Do you have any advice for students who maybe want to participate in the Virtual Poster Showcase?
For me if you’re on the fence about doing it I would just say go ahead and jump in its not very expensive, its not a big-time commitment, it’s a great experience to get to communicate with experts and judges and other students, so I would just got ahead and do it! That would be my advice.
Awesome! This year is the centennial year for AGU could you touch on how you feel about being part of such a big moment in the geosciences.
It’s very exciting. When I attended the AGU Fall Meeting two years ago in 2017 they were already kind of pumping this up and that was the first I had heard of it so it was already very exciting then so I am already looking forward to attending the Fall Meeting this year I think its going to be even better then the first time and even just getting to talk to you guys about my Virtual Poster Showcase is also very exciting.
What do you hope the geosciences will help humanity understand and achieve in the future?
This was the hardest questions I had to think about this a lot. With my current research I think a lot about the changing climate and how our oceans are changing, and our atmosphere is changing and the repercussions it has for us. For me I am hoping that geoscience will not only help humanity understand the effects of the changing climate but also the solutions that can be used to mitigate those affects that I think at this point will inevitably be felt. That’s really what I am hoping my science and our science can do.
Right, I think the work and research you are doing right now is going to be incredibly important in the coming years with the changing climate so that’s great.

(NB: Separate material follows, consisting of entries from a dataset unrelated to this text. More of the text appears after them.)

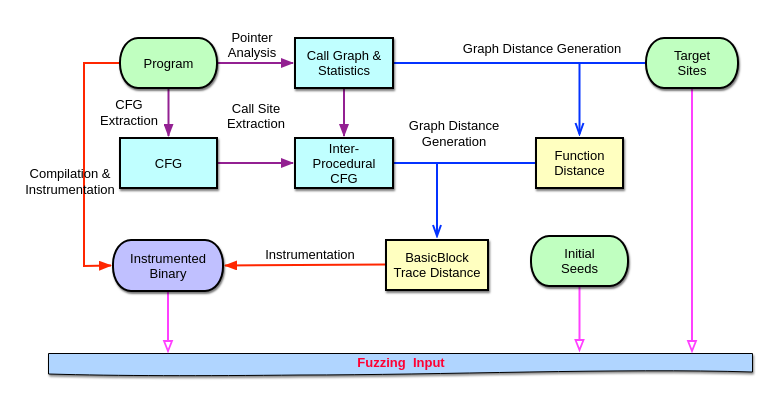
<!DOCTYPE html>
<html lang="en">
<head>
<meta charset="utf-8">
<title>Fuzzing input workflow</title>
<style>
:root {
  --ink: #000;
  --paper: #fff;
  --source: #c0ffc0;
  --graph: #c0ffff;
  --distance: #ffffc0;
  --binary: #c0c0ff;
  --input: #b0d5ff;
  --input-text: #ff0033;
  --extract: #932092;
  --measure: #0433ff;
  --instrument: #ff2600;
  --feed: #ff40ff;
}
* { box-sizing: border-box; }
html, body { margin: 0; }
body {
  width: 773px;
  height: 397px;
  overflow: hidden;
  background: var(--paper);
}
.diagram {
  position: relative;
  width: 773px;
  height: 397px;
  overflow: hidden;
  color: var(--ink);
  font: 13px/15px "Liberation Sans", Arial, sans-serif;
  text-align: center;
}
.connectors { position: absolute; inset: 0; }
.line { fill: none; stroke-width: 2; }
.extract { stroke: var(--extract); }
.measure { stroke: var(--measure); }
.instrument { stroke: var(--instrument); }
.feed { stroke: var(--feed); }
.input-bar { fill: var(--input); stroke: var(--ink); filter: drop-shadow(1px 2px 1px #0007); }

.node {
  position: absolute;
  display: flex;
  align-items: center;
  justify-content: center;
  border: 2px solid var(--ink);
  box-shadow: 1px 2px 2px #0008;
  white-space: nowrap;
}
.terminal { border-radius: 19px / 25px; }
.source { background: var(--source); }
.graph { background: var(--graph); }
.distance { background: var(--distance); }
.binary { background: var(--binary); }

.program { left: 119px; top: 37px; width: 99px; height: 52px; }
.call-graph { left: 294px; top: 37px; width: 100px; height: 52px; }
.target-sites { left: 645px; top: 37px; width: 94px; height: 52px; }
.cfg { left: 119px; top: 137px; width: 99px; height: 52px; }
.inter-cfg { left: 294px; top: 137px; width: 100px; height: 52px; }
.function-distance { left: 535px; top: 137px; width: 89px; height: 52px; }
.instrumented { left: 112px; top: 239px; width: 112px; height: 53px; }
.trace-distance { left: 385px; top: 239px; width: 104px; height: 52px; }
.seeds { left: 530px; top: 235px; width: 99px; height: 52px; }

.label {
  position: absolute;
  transform: translateX(-50%);
  white-space: nowrap;
}
.pointer-analysis { left: 252px; top: 30px; }
.graph-distance-top { left: 542px; top: 41px; }
.cfg-extraction { left: 129px; top: 97px; line-height: 16px; }
.call-site { left: 256px; top: 101px; }
.graph-distance-mid { left: 454px; top: 118px; line-height: 16px; }
.compilation { left: 70px; top: 166px; line-height: 16px; }
.instrumentation { left: 310px; top: 247px; }
.fuzzing-input {
  left: 401px;
  top: 355px;
  color: var(--input-text);
  font-weight: bold;
  white-space: pre;
}
</style>
</head>
<body>
<main class="diagram">
  <svg class="connectors" width="773" height="397" viewBox="0 0 773 397" aria-hidden="true">
    <defs>
      <marker id="extract-head" markerUnits="userSpaceOnUse" markerWidth="13" markerHeight="10" refX="12" refY="5" orient="auto">
        <path d="M0 0L13 5L0 10Z" fill="#932092"/>
      </marker>
      <marker id="instrument-head" markerUnits="userSpaceOnUse" markerWidth="13" markerHeight="10" refX="12" refY="5" orient="auto">
        <path d="M0 0L13 5L0 10Z" fill="#ff2600"/>
      </marker>
      <marker id="measure-head" markerUnits="userSpaceOnUse" markerWidth="14" markerHeight="12" refX="12" refY="6" orient="auto">
        <path d="M1 2L12 6L1 10" fill="none" stroke="#0433ff" stroke-width="2"/>
      </marker>
      <marker id="feed-head" markerUnits="userSpaceOnUse" markerWidth="14" markerHeight="12" refX="1" refY="6" orient="auto">
        <path d="M1 2L11 6L1 10Z" fill="#fff" stroke="#ff40ff" stroke-width="1.8"/>
      </marker>
    </defs>

    <path class="input-bar" d="M48.5 353.5H752.5V372C620 368 440 375 300 375C200 376 120 376 48.5 374Z"/>

    <g class="line extract" marker-end="url(#extract-head)">
      <path d="M217 63H293" marker-end="url(#extract-head)"/>
      <path d="M168.5 88V136" marker-end="url(#extract-head)"/>
      <path d="M344 88V136" marker-end="url(#extract-head)"/>
      <path d="M217 163H293" marker-end="url(#extract-head)"/>
    </g>
    <g class="line measure">
      <path d="M393 63H646"/>
      <path d="M579.5 63V134" marker-end="url(#measure-head)"/>
      <path d="M393 163H536"/>
      <path d="M437 163V236" marker-end="url(#measure-head)"/>
    </g>
    <g class="line instrument">
      <path d="M120 63H84V266L111 265.5" marker-end="url(#instrument-head)"/>
      <path d="M386 264.5L225 265.5" marker-end="url(#instrument-head)"/>
    </g>
    <g class="line feed">
      <path d="M168 291V341" marker-end="url(#feed-head)"/>
      <path d="M579.5 287V340" marker-end="url(#feed-head)"/>
      <path d="M692 88V341" marker-end="url(#feed-head)"/>
    </g>
  </svg>

  <div class="node terminal source program">Program</div>
  <div class="node graph call-graph">Call Graph &amp;<br>Statistics</div>
  <div class="node terminal source target-sites">Target<br>Sites</div>
  <div class="node graph cfg">CFG</div>
  <div class="node graph inter-cfg">Inter-<br>Procedural<br>CFG</div>
  <div class="node distance function-distance">Function<br>Distance</div>
  <div class="node terminal binary instrumented">Instrumented<br>Binary</div>
  <div class="node distance trace-distance">BasicBlock<br>Trace Distance</div>
  <div class="node terminal source seeds">Initial<br>Seeds</div>

  <div class="label pointer-analysis">Pointer<br>Analysis</div>
  <div class="label graph-distance-top">Graph Distance Generation</div>
  <div class="label cfg-extraction">CFG<br>Extraction</div>
  <div class="label call-site">Call Site<br>Extraction</div>
  <div class="label graph-distance-mid">Graph Distance<br>Generation</div>
  <div class="label compilation">Compilation &amp;<br>Instrumentation</div>
  <div class="label instrumentation">Instrumentation</div>
  <div class="label fuzzing-input">Fuzzing  Input</div>
</main>
</body>
</html>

That is all that we have we want to say thank you again for taking the time out of your day to participate in this and talk a little bit about your Virtual Poster Showcase Experience do you have any questions or anything that you want to say before we go ahead and log off?
Uh no I think I am good.
We want to thank you for participating and we really are looking to inspire students to participate in the Centennial VPS so were looking more for how your experience can be an inspiration and motivation to other.